antient than the very firſt Olympiad. Timæus con-
jectures that there were two of his Name, and
in diverſe times; but that the One of them being
much more famous than the Other, Men gave to
Him the Glory of the Exploits of Both:
der of the Two, according to Him, was not long
after Homer, and Some are ſo particular as even
to ſay that he had ſeen Homer.
great Antiquity may be gathered from a paſ(ſ)age in
Xenophon, where he makes him contempo-
rary with the Heraclidæ; not but that the very laſt
Kings of Sparta were Heraclidæ too:
in that place to call Those Heraclidæ who were the
firſt, and more immediate Succeſſors of Hercules.
of Writers who have gone before us in this Sub-
ject, we ſhall endeavour to compoſe the Hiſtory of
his Life, ſetting down thoſe paſ(ſ)ages which are
leaſt contradicted, and following thoſe Authors
who are moſt worthy of Credit.
curgus was the Son of Prytanis, and not of Euno-
mus; but in this Opinion he is ſingular, for all
the reſt deduce the Genealogy of them both as
Eunomus, who by his firſt
Patrocles, Wife had a Son nam'd Po-
Soüs, lydectes, and by his ſecond
Wife, Dianaſ(ſ)a, had this Ly-
whoſe Life is before us;
was the Sixth from Patrocles, and the Eleventh
was the moſt renown'd of all his Anceſtors, under
whoſe Conduct the Spartans ſubdu'd and made
Slaves of the Ilotes, and added to their Dominions
good part of the Country which they wreſted
from the Arcadians.
King Soüs, that being beſieged by the Clitorians
in a dry and ſtony place, ſo that he could come
at no Water, he was at laſt conſtrained to agree
with them upon theſe hard terms, That he would
reſtore to them all his Conqueſts, provided that
himſelf and all his Men ſhould drink of a Spring
not far diſtant from his Camp.
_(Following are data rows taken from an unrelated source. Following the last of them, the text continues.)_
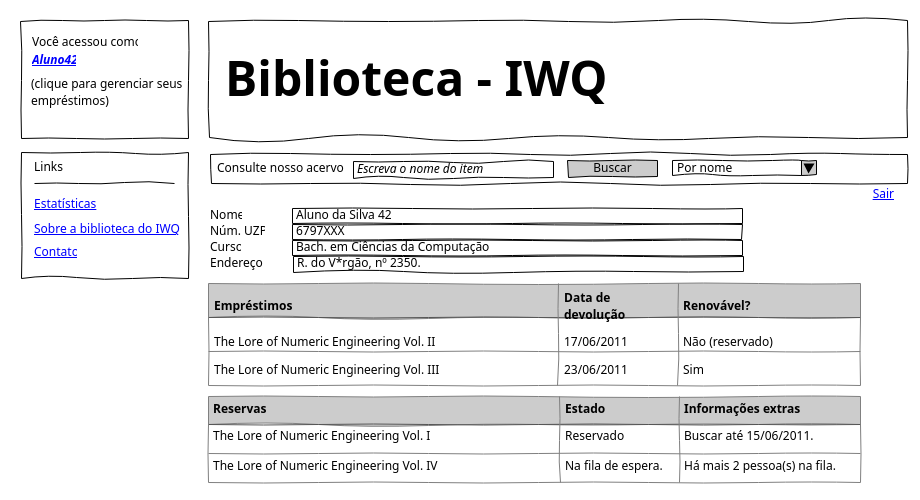
<!DOCTYPE html>
<html lang="pt-BR">
<head>
<meta charset="utf-8">
<title>Biblioteca - IWQ</title>
<style>
:root {
  --paper: #ffffff;
  --ink: #000000;
  --link: #0000ff;
  --shade: #cccccc;
  --grid: #808080;
}
* { box-sizing: border-box; margin: 0; padding: 0; }
html, body { width: 920px; height: 500px; overflow: hidden; background: var(--paper); }
body {
  font: 12px/16px "Noto Sans", "Open Sans", sans-serif;
  color: var(--ink);
}
a { color: var(--link); text-decoration: underline; }
ul { list-style: none; }

.page { display: flex; gap: 20px; width: 920px; height: 500px; padding: 20px 12px 0 20px; }
.sidebar { display: flex; flex-direction: column; gap: 14px; width: 168px; flex: none; }
.content { width: 700px; flex: none; }

/* Hand-drawn frames sit behind the text of each block */
.sketched { position: relative; z-index: 0; }
.frame { position: absolute; inset: 0; width: 100%; height: 100%; overflow: visible; z-index: -1; }
.frame path { fill: none; stroke: var(--ink); transform: translate(.5px, .5px); }
.frame .shaded { fill: var(--shade); }
.frame .solid { fill: var(--ink); stroke: none; }
.frame .grid-line { stroke: var(--grid); }
.frame .head-band { fill: var(--shade); stroke: var(--grid); }
.frame .head-rule { stroke: #555555; }

.clip { display: block; overflow: hidden; white-space: nowrap; }

.account { height: 118px; padding: 14px 0 0 12px; }
.account .greeting { width: 106px; }
.account .user { width: 44px; margin-top: 2px; font-weight: bold; font-style: italic; }
.account .hint { margin: 7px 0 0 -1px; line-height: 17px; white-space: nowrap; }

.links { height: 126px; padding: 7px 0 0 14px; }
.links h2 { font: inherit; }
.links ul { margin-top: 21px; white-space: nowrap; }
.links li + li { margin-top: 9px; }
.links li:last-child { margin-top: 7px; width: 43px; }

.masthead { height: 118px; padding: 26px 0 0 17px; }
.masthead h1 { font-size: 48px; line-height: 64px; white-space: nowrap; }

.search { display: flex; align-items: flex-start; width: 698px; height: 30px; margin: 15px 0 0 2px; padding: 7px 0 0 7px; white-space: nowrap; }
.search .label { width: 136px; flex: none; }
.search .field { width: 201px; height: 17px; margin-top: 1px; padding-left: 4px; line-height: 15px; font-style: italic; }
.search .button { width: 91px; height: 17px; margin-left: 13px; text-align: center; }
.search .picker { width: 144px; height: 15px; margin-left: 14px; padding-left: 5px; }

.logout { margin: 3px 14px 6px 0; text-align: right; }

.profile { display: grid; grid-template: repeat(4, 16px) / 82px 450px; margin-left: 2px; line-height: 14px; white-space: nowrap; }
.profile dt { line-height: 13px; }
.profile dt:first-child { line-height: 14px; }
.profile dd { padding-left: 4px; }
.profile dd:last-child { margin: 0 -1px 0 1px; }
.profile .name { width: 32px; }
.profile .number { width: 55px; }
.profile .course { width: 31px; }

.listing { width: 652px; margin-top: 11px; }
.listing table, .listing thead, .listing tbody { display: block; }
.listing tr { display: grid; }
.listing th, .listing td { display: block; text-align: left; white-space: nowrap; }
.loans tr { grid-template: 34px / 350px 120px 182px; }
.loans th, .loans td { padding-left: 6px; }
.loans th { padding-top: 15px; }
.loans th.two-lines { padding-top: 6px; line-height: 17px; }
.loans th:last-child, .loans td:last-child { padding-left: 5px; }
.loans td { padding-top: 17px; }
.loans tr:last-child td { padding-top: 11px; }
.reservations tr { grid-template: 29px / 352px 119px 181px; }
.reservations th, .reservations td { padding-left: 5px; }
.reservations th { padding-top: 5px; }
.reservations td { padding-top: 3px; }
.reservations tr:last-child td { padding-top: 4px; }
</style>
</head>
<body>
<div class="page">
  <aside class="sidebar">
    <section class="account sketched">
      <svg class="frame" aria-hidden="true"><path d="M0 1Q20 -1 42 0T84 0T126 0T168 0Q169 30 168 60T168 118Q140 117 112 118T56 118T1 118Q0 90 1 60T0 1Z"/></svg>
      <p class="greeting clip">Você acessou como</p>
      <a class="user clip" href="#">Aluno42</a>
      <p class="hint">(clique para gerenciar seus<br>empréstimos)</p>
    </section>
    <nav class="links sketched">
      <svg class="frame" aria-hidden="true">
        <path d="M1 0Q30 1 60 0T115 1T168 0Q167 32 168 64T168 126Q140 124 112 126T56 125T1 126Q2 94 1 62T1 0Z"/>
        <path d="M14 31Q36 30 58 31T104 30T154 31"/>
      </svg>
      <h2>Links</h2>
      <ul>
        <li><a href="#">Estatísticas</a></li>
        <li><a href="#">Sobre a biblioteca do IWQ</a></li>
        <li class="clip"><a href="#">Contato</a></li>
      </ul>
    </nav>
  </aside>

  <main class="content">
    <header class="masthead sketched">
      <svg class="frame" aria-hidden="true"><path d="M0 1Q45 -1 90 0T180 1T270 0T360 1T450 0T540 1T620 0T699 0Q700 30 699 60T699 117Q650 119 600 117T500 118T400 117T300 118T200 117T100 118T1 117Q-1 88 0 60T0 1Z"/></svg>
      <h1>Biblioteca - IWQ</h1>
    </header>

    <section class="search sketched">
      <svg class="frame" aria-hidden="true"><path d="M0 1Q40 -1 80 0T160 1T240 0T320 1T400 0T480 0T560 1T630 0T697 1Q698 15 697 30Q650 31 600 30T500 31T400 30T300 30T200 31T100 30T1 30Q0 16 0 1Z"/></svg>
      <span class="label">Consulte nosso acervo</span>
      <span class="field sketched">
        <svg class="frame" aria-hidden="true"><path d="M0 0Q25 1 50 0T100 1T150 0T200 0L200 16Q175 17 150 16T100 17T50 16T0 17Z"/></svg>
        Escreva o nome do item
      </span>
      <a class="button sketched" style="color:inherit;text-decoration:none" href="#">
        <svg class="frame" aria-hidden="true"><path class="shaded" d="M0 0Q22 1 45 0T90 0L90 16Q68 17 45 16T1 17Z"/></svg>
        Buscar
      </a>
      <span class="picker sketched">
        <svg class="frame" aria-hidden="true">
          <path d="M0 0Q25 -1 50 0T100 0T129 0L129 15Q105 14 80 15T40 14T0 15Z"/>
          <path class="shaded" d="M129 0Q136 1 144 0L144 14Q136 15 129 15Z"/>
          <path class="solid" d="M131 3L142 3L136 13Z"/>
        </svg>
        Por nome
      </span>
    </section>

    <p class="logout"><a href="#">Sair</a></p>

    <dl class="profile">
      <dt class="name clip">Nome</dt>
      <dd class="sketched"><svg class="frame" aria-hidden="true"><path d="M0 0Q60 -1 120 0T240 0T360 0T450 0L450 15Q390 16 330 15T220 15T110 15T0 15Z"/></svg>Aluno da Silva 42</dd>
      <dt class="number clip">Núm. UZP</dt>
      <dd class="sketched"><svg class="frame" aria-hidden="true"><path d="M0 0Q55 1 110 0T230 0T350 0T450 0L449 15Q395 14 340 15T220 15T110 15T0 15Z"/></svg>6797XXX</dd>
      <dt class="course clip">Curso</dt>
      <dd class="sketched"><svg class="frame" aria-hidden="true"><path d="M0 0Q60 1 120 0T240 0T360 0T450 0L450 15Q390 16 330 15T220 15T110 15T0 15Z"/></svg>Bach. em Ciências da Computação</dd>
      <dt>Endereço</dt>
      <dd class="sketched"><svg class="frame" aria-hidden="true"><path d="M0 0Q55 -1 110 0T230 0T350 0T450 0L450 15Q395 16 340 15T220 16T110 15T0 16Z"/></svg>R. do V*rgão, nº 2350.</dd>
    </dl>

    <section class="listing loans sketched">
      <svg class="frame" aria-hidden="true">
        <path class="head-band" d="M0 0Q55 1 110 0T220 0T330 1T440 0T550 0T652 0L652 34Q600 35 550 34T440 34T330 34T220 35T110 34T0 34Z"/>
        <path class="head-rule" d="M0 34Q55 33 110 34T220 34T330 34T440 34T550 34T652 34"/>
        <path class="grid-line" d="M0 34Q1 68 0 102Q55 103 110 102T220 102T330 102T440 102T550 102T652 102Q651 68 652 34M0 68Q55 67 110 68T220 68T330 68T440 68T550 68T652 68M350 0Q349 25 350 50T349 102M470 0Q469 25 470 50T469 102"/>
      </svg>
      <table>
        <thead>
          <tr><th>Empréstimos</th><th class="two-lines">Data de<br>devolução</th><th>Renovável?</th></tr>
        </thead>
        <tbody>
          <tr><td>The Lore of Numeric Engineering Vol. II</td><td>17/06/2011</td><td>Não (reservado)</td></tr>
          <tr><td>The Lore of Numeric Engineering Vol. III</td><td>23/06/2011</td><td>Sim</td></tr>
        </tbody>
      </table>
    </section>

    <section class="listing reservations sketched">
      <svg class="frame" aria-hidden="true">
        <path class="head-band" d="M0 0Q55 -1 110 0T220 0T330 0T440 1T550 0T652 0L652 28Q600 29 550 28T440 28T330 28T220 29T110 28T0 28Z"/>
        <path class="head-rule" d="M0 28Q55 29 110 28T220 28T330 28T440 28T550 28T652 28"/>
        <path class="grid-line" d="M0 28Q-1 58 0 86Q55 87 110 86T220 86T330 86T440 86T550 86T652 86Q653 58 652 28M0 57Q55 58 110 57T220 57T330 57T440 57T550 57T652 57M351 0Q352 22 351 44T352 86M471 0Q470 22 471 44T471 86"/>
      </svg>
      <table>
        <thead>
          <tr><th>Reservas</th><th>Estado</th><th>Informações extras</th></tr>
        </thead>
        <tbody>
          <tr><td>The Lore of Numeric Engineering Vol. I</td><td>Reservado</td><td>Buscar até 15/06/2011.</td></tr>
          <tr><td>The Lore of Numeric Engineering Vol. IV</td><td>Na fila de espera.</td><td>Há mais 2 pessoa(s) na fila.</td></tr>
        </tbody>
      </table>
    </section>
  </main>
</div>
</body>
</html>
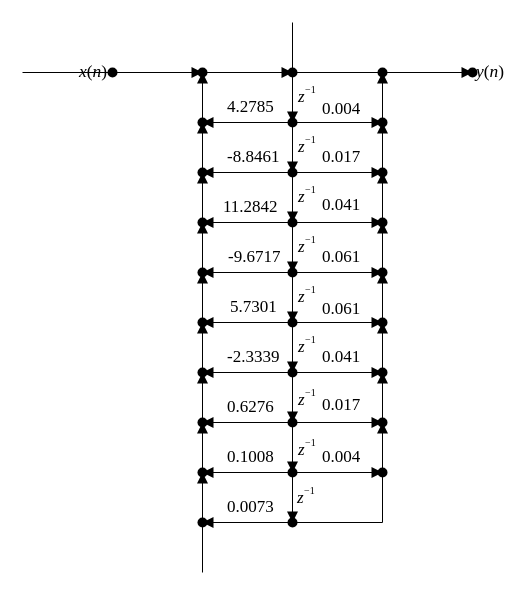
<!DOCTYPE html>
<html lang="en">
<head>
<meta charset="utf-8">
<title>Signal flow graph of a recursive filter</title>
<style>
:root { --paper: #fff; --ink: #000; }
* { box-sizing: border-box; margin: 0; padding: 0; }
html, body { width: 520px; height: 596px; overflow: hidden; background: var(--paper); }
.flow-graph {
  position: relative; width: 520px; height: 596px; overflow: hidden;
  color: var(--ink);
  font: 17px/20px "Liberation Serif", "Noto Serif", serif;
}
.wiring { position: absolute; inset: 0; display: block; }
.branches { stroke: var(--ink); stroke-width: 1; fill: none; }
.marks { fill: var(--ink); }
.flow-graph span { position: absolute; white-space: nowrap; }
.signal { top: 61px; font-size: 17.4px; }
.feedback { left: 227px; }
.forward { left: 322px; }
.delay { left: 298px; }
.delay sup { position: absolute; left: 7px; top: -5px; font-size: 10px; line-height: 16px; }
</style>
</head>
<body>
<main class="flow-graph">
  <svg class="wiring" width="520" height="596" viewBox="0 0 520 596" role="img" aria-label="Signal flow graph with nine delay stages">
    <defs>
      <circle id="node" r="5"/>
      <polygon id="right" points="0,0 -11,-5.5 -11,5.5"/>
      <polygon id="left" points="0,0 11,-5.5 11,5.5"/>
      <polygon id="up" points="0,0 -5.5,11 5.5,11"/>
      <polygon id="down" points="0,0 -5.5,-11 5.5,-11"/>
      <g id="stage-inner">
        <use href="#node"/><use href="#node" x="90"/>
        <use href="#left"/><use href="#down" x="90"/>
      </g>
      <g id="stage">
        <use href="#stage-inner"/>
        <use href="#up"/>
        <use href="#node" x="180"/><use href="#right" x="180"/>
      </g>
      <g id="full-stage">
        <use href="#stage"/><use href="#up" x="180"/>
      </g>
    </defs>
    <g transform="translate(.5 .5)">
      <g class="branches">
        <path d="M22 72H472M292 22V522M202 72V572M382 72V522"/>
        <path d="M202 122H382M202 172H382M202 222H382M202 272H382M202 322H382M202 372H382M202 422H382M202 472H382M202 522H382"/>
      </g>
      <g class="marks">
        <use href="#node" x="112" y="72"/>
        <use href="#node" x="202" y="72"/>
        <use href="#node" x="292" y="72"/>
        <use href="#node" x="382" y="72"/>
        <use href="#node" x="472" y="72"/>
        <use href="#right" x="202" y="72"/>
        <use href="#right" x="292" y="72"/>
        <use href="#right" x="472" y="72"/>
        <use href="#up" x="202" y="72"/>
        <use href="#up" x="382" y="72"/>
        <use href="#full-stage" x="202" y="122"/>
        <use href="#full-stage" x="202" y="172"/>
        <use href="#full-stage" x="202" y="222"/>
        <use href="#full-stage" x="202" y="272"/>
        <use href="#full-stage" x="202" y="322"/>
        <use href="#full-stage" x="202" y="372"/>
        <use href="#full-stage" x="202" y="422"/>
        <use href="#stage" x="202" y="472"/>
        <use href="#stage-inner" x="202" y="522"/>
      </g>
    </g>
  </svg>

  <span class="signal" style="left:79px"><i>x</i>(<i>n</i>)</span>
  <span class="signal" style="left:476px"><i>y</i>(<i>n</i>)</span>

  <span class="feedback" style="top:97px">4.2785</span>
  <span class="feedback" style="top:147px">-8.8461</span>
  <span class="feedback" style="top:197px;left:223px">11.2842</span>
  <span class="feedback" style="top:247px;left:228px">-9.6717</span>
  <span class="feedback" style="top:297px;left:230px">5.7301</span>
  <span class="feedback" style="top:347px">-2.3339</span>
  <span class="feedback" style="top:397px">0.6276</span>
  <span class="feedback" style="top:447px">0.1008</span>
  <span class="feedback" style="top:497px">0.0073</span>

  <span class="delay" style="top:87px"><i>z</i><sup>−1</sup></span>
  <span class="delay" style="top:137px"><i>z</i><sup>−1</sup></span>
  <span class="delay" style="top:187px"><i>z</i><sup>−1</sup></span>
  <span class="delay" style="top:237px"><i>z</i><sup>−1</sup></span>
  <span class="delay" style="top:287px"><i>z</i><sup>−1</sup></span>
  <span class="delay" style="top:337px"><i>z</i><sup>−1</sup></span>
  <span class="delay" style="top:390px"><i>z</i><sup>−1</sup></span>
  <span class="delay" style="top:440px"><i>z</i><sup>−1</sup></span>
  <span class="delay" style="top:488px;left:297px"><i>z</i><sup>−1</sup></span>

  <span class="forward" style="top:99px">0.004</span>
  <span class="forward" style="top:147px">0.017</span>
  <span class="forward" style="top:195px">0.041</span>
  <span class="forward" style="top:247px">0.061</span>
  <span class="forward" style="top:299px">0.061</span>
  <span class="forward" style="top:347px">0.041</span>
  <span class="forward" style="top:395px">0.017</span>
  <span class="forward" style="top:447px">0.004</span>
</main>
</body>
</html>
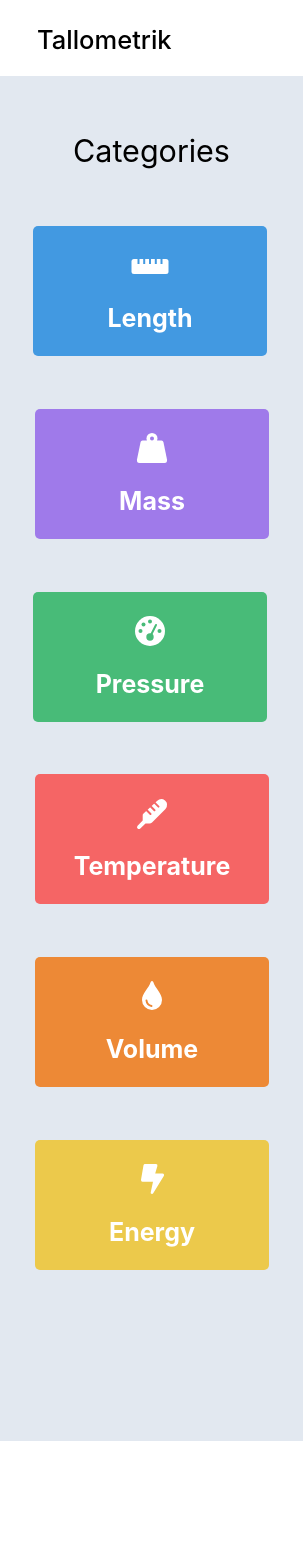
<!DOCTYPE html>
<html lang="en">
<head>
<meta charset="utf-8">
<title>Tallometrik</title>
<style>
:root {
  --page: #ffffff;
  --panel: #e2e8f0;
  --ink: #000000;
  --length: #4299e1;
  --mass: #9f7aea;
  --pressure: #48bb78;
  --temperature: #f56565;
  --volume: #ed8936;
  --energy: #ecc94b;
}
* { box-sizing: border-box; margin: 0; padding: 0; }
body {
  width: 303px;
  height: 1568px;
  overflow: hidden;
  background: var(--page);
  color: var(--ink);
  font-family: Inter, Roboto, sans-serif;
}
.site-header {
  display: flex;
  align-items: center;
  height: 76px;
  padding: 3px 0 0 37px;
}
.brand { font-size: 25.5px; font-weight: 500; }
.categories {
  height: 1365px;
  padding-top: 55px;
  background: var(--panel);
}
h1 {
  font-size: 30.5px;
  font-weight: 400;
  line-height: 40px;
  text-align: center;
}
.card-list {
  display: flex;
  flex-direction: column;
  gap: 52.8px;
  margin-top: 55px;
  padding-left: 35px;
  list-style: none;
}
.card {
  display: flex;
  flex-direction: column;
  align-items: center;
  gap: 16px;
  width: 234px;
  height: 130px;
  padding-top: 20px;
  border-radius: 5px;
  background: var(--tone);
  color: var(--page);
}
.shifted { margin-left: -2px; }
.card svg { width: 40px; height: 40px; fill: currentColor; flex: none; }
.card .cut { fill: var(--tone); }
.card .cut-line { fill: none; stroke: var(--tone); stroke-width: 2; stroke-linecap: round; }
.card h2 { font-size: 25px; font-weight: 700; line-height: 32px; }
.length { --tone: var(--length); }
.mass { --tone: var(--mass); }
.pressure { --tone: var(--pressure); }
.temperature { --tone: var(--temperature); }
.volume { --tone: var(--volume); }
.energy { --tone: var(--energy); }
</style>
</head>
<body>
<header class="site-header"><p class="brand">Tallometrik</p></header>
<main class="categories">
  <h1>Categories</h1>
  <ul class="card-list">
    <li class="card shifted length">
      <svg viewBox="0 0 40 40" aria-hidden="true">
        <rect x="1.5" y="13" width="37" height="15" rx="2.5"/>
        <path class="cut" d="M7.5 12h2v6h-2zM13.2 12h2v6h-2zM19 12h2v6h-2zM24.8 12h2v6h-2zM30.5 12h2v6h-2z"/>
      </svg>
      <h2>Length</h2>
    </li>
    <li class="card mass">
      <svg viewBox="0 0 40 40" aria-hidden="true">
        <path d="M10.5 11.5H29.5Q31 11.5 31.4 13L35 30.5Q35.4 34 32.5 34H7.5Q4.6 34 5 30.5L8.6 13Q9 11.5 10.5 11.5Z"/>
        <circle cx="20" cy="9.5" r="5.5"/>
        <circle class="cut" cx="20" cy="9.5" r="2"/>
      </svg>
      <h2>Mass</h2>
    </li>
    <li class="card shifted pressure">
      <svg viewBox="0 0 40 40" aria-hidden="true">
        <circle cx="20" cy="19" r="15"/>
        <g class="cut">
          <circle cx="10.5" cy="19" r="2"/>
          <circle cx="13.5" cy="12.5" r="2"/>
          <circle cx="20" cy="9.5" r="2"/>
          <circle cx="29.5" cy="19" r="2"/>
          <circle cx="20" cy="25" r="3.7"/>
        </g>
        <path class="cut-line" d="M21 23L26 13"/>
      </svg>
      <h2>Pressure</h2>
    </li>
    <li class="card temperature">
      <svg viewBox="0 0 40 40" aria-hidden="true">
        <path d="M11 20L25 7Q29 3.500 33 6.500Q37 10 33.500 15L20 28.500Q19 29.500 17.500 29.500H13.500L8.300 34.500Q6.800 35.700 5.600 34.500Q4.300 33.200 5.600 31.800L10.700 26.500V22Q10.700 20.700 11 20Z"/>
        <path class="cut-line" d="M14.500 16L18.500 20M18.500 12.300L22.500 16.300M22.500 8.600L26.500 12.600"/>
      </svg>
      <h2>Temperature</h2>
    </li>
    <li class="card volume">
      <svg viewBox="0 0 40 40" aria-hidden="true">
        <path d="M18.700 5Q20 3 21.300 5C23 11 30 16.500 30 23A10 10 0 0 1 10 23C10 16.500 17 11 18.700 5Z"/>
        <path class="cut-line" d="M14.500 23.500Q15 28 19.500 29"/>
      </svg>
      <h2>Volume</h2>
    </li>
    <li class="card energy">
      <svg viewBox="0 0 40 40" aria-hidden="true">
        <path d="M13 4H24Q25.800 4.200 25.400 6L23.200 13.500H30.500Q32.800 14 31.800 16L21.200 33.200Q20.500 34.300 19.400 33.800Q18.600 33.500 18.700 32.400L21 21.800H10.500Q8.800 21.600 9 19.800L11.500 5.300Q11.800 4 13 4Z"/>
      </svg>
      <h2>Energy</h2>
    </li>
  </ul>
</main>
</body>
</html>
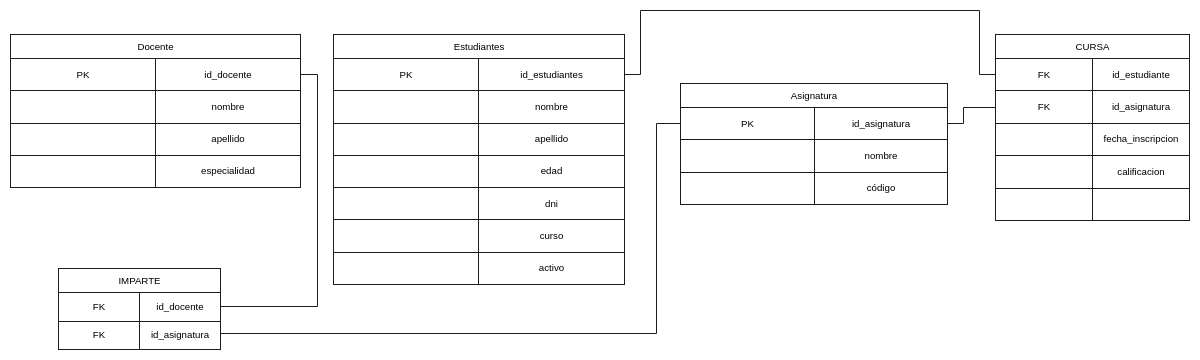
<!DOCTYPE html>
<html lang="es">
<head>
<meta charset="utf-8">
<title>Modelo relacional</title>
<style>
:root { --paper: #fff; --line: #1c1c1c; --ink: #000; }
* { box-sizing: border-box; margin: 0; }
body { width: 1200px; height: 360px; overflow: hidden; background: var(--paper); }
.diagram { position: relative; width: 1200px; height: 360px; overflow: hidden; color: var(--ink); font: 9.7px/12px "Liberation Sans", Arial, sans-serif; }
.relations { position: absolute; left: 0; top: 0; fill: none; stroke: var(--line); stroke-width: 1; }
.entity { position: absolute; display: grid; grid-template-columns: var(--key-width) 1fr; grid-template-rows: 23px; grid-auto-rows: 1fr; border: 1px solid var(--line); background: var(--paper); }
.entity > * { display: flex; align-items: center; justify-content: center; min-width: 0; min-height: 0; }
.entity h2 { grid-column: 1 / -1; font: inherit; padding-top: 1px; }
.key, .field { border-top: 1px solid var(--line); }
.field { border-left: 1px solid var(--line); }
.docente { left: 10px; top: 34px; width: 291px; height: 154px; --key-width: 144px; }
.estudiantes { left: 333px; top: 34px; width: 292px; height: 251px; --key-width: 144px; }
.asignatura { left: 680px; top: 83px; width: 268px; height: 122px; --key-width: 133px; }
.cursa { left: 995px; top: 34px; width: 195px; height: 187px; --key-width: 96px; }
.imparte { left: 58px; top: 268px; width: 163px; height: 82px; --key-width: 80px; }
</style>
</head>
<body>
<main class="diagram">
  <svg class="relations" width="1200" height="360" viewBox="0 0 1200 360" aria-hidden="true">
    <polyline points="300,74.5 317.5,74.5 317.5,306.5 220,306.5"/>
    <polyline points="624,74.5 640.5,74.5 640.5,10.5 979.5,10.5 979.5,74.5 996,74.5"/>
    <polyline points="681,123.5 656.5,123.5 656.5,333.5 220,333.5"/>
    <polyline points="947,123.5 963.5,123.5 963.5,107.5 996,107.5"/>
  </svg>

  <section class="entity docente">
    <h2>Docente</h2>
    <span class="key">PK</span><span class="field">id_docente</span>
    <span class="key"></span><span class="field">nombre</span>
    <span class="key"></span><span class="field">apellido</span>
    <span class="key"></span><span class="field">especialidad</span>
  </section>

  <section class="entity estudiantes">
    <h2>Estudiantes</h2>
    <span class="key">PK</span><span class="field">id_estudiantes</span>
    <span class="key"></span><span class="field">nombre</span>
    <span class="key"></span><span class="field">apellido</span>
    <span class="key"></span><span class="field">edad</span>
    <span class="key"></span><span class="field">dni</span>
    <span class="key"></span><span class="field">curso</span>
    <span class="key"></span><span class="field">activo</span>
  </section>

  <section class="entity asignatura">
    <h2>Asignatura</h2>
    <span class="key">PK</span><span class="field">id_asignatura</span>
    <span class="key"></span><span class="field">nombre</span>
    <span class="key"></span><span class="field">código</span>
  </section>

  <section class="entity cursa">
    <h2>CURSA</h2>
    <span class="key">FK</span><span class="field">id_estudiante</span>
    <span class="key">FK</span><span class="field">id_asignatura</span>
    <span class="key"></span><span class="field">fecha_inscripcion</span>
    <span class="key"></span><span class="field">calificacion</span>
    <span class="key"></span><span class="field"></span>
  </section>

  <section class="entity imparte">
    <h2>IMPARTE</h2>
    <span class="key">FK</span><span class="field">id_docente</span>
    <span class="key">FK</span><span class="field">id_asignatura</span>
  </section>
</main>
</body>
</html>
After the uſual
Oaths and Ratifications,
gether, and offer'd to Him that would forbear
Drinking, his Kingdom for a reward.
Thirſt was ſo much ſtronger than their Ambition,
that] not a Man of them was able to forbear.
ſhort, when they had all drank their fill, at laſt
comes King Soüs himſelf to the Spring, and, hav-
ing ſprinkled his Face only, without ſwallowing
one drop, he march'd off in the Face of his Ene-
himſelf, and all his Men (according to the Articles)
had not drank of their Water.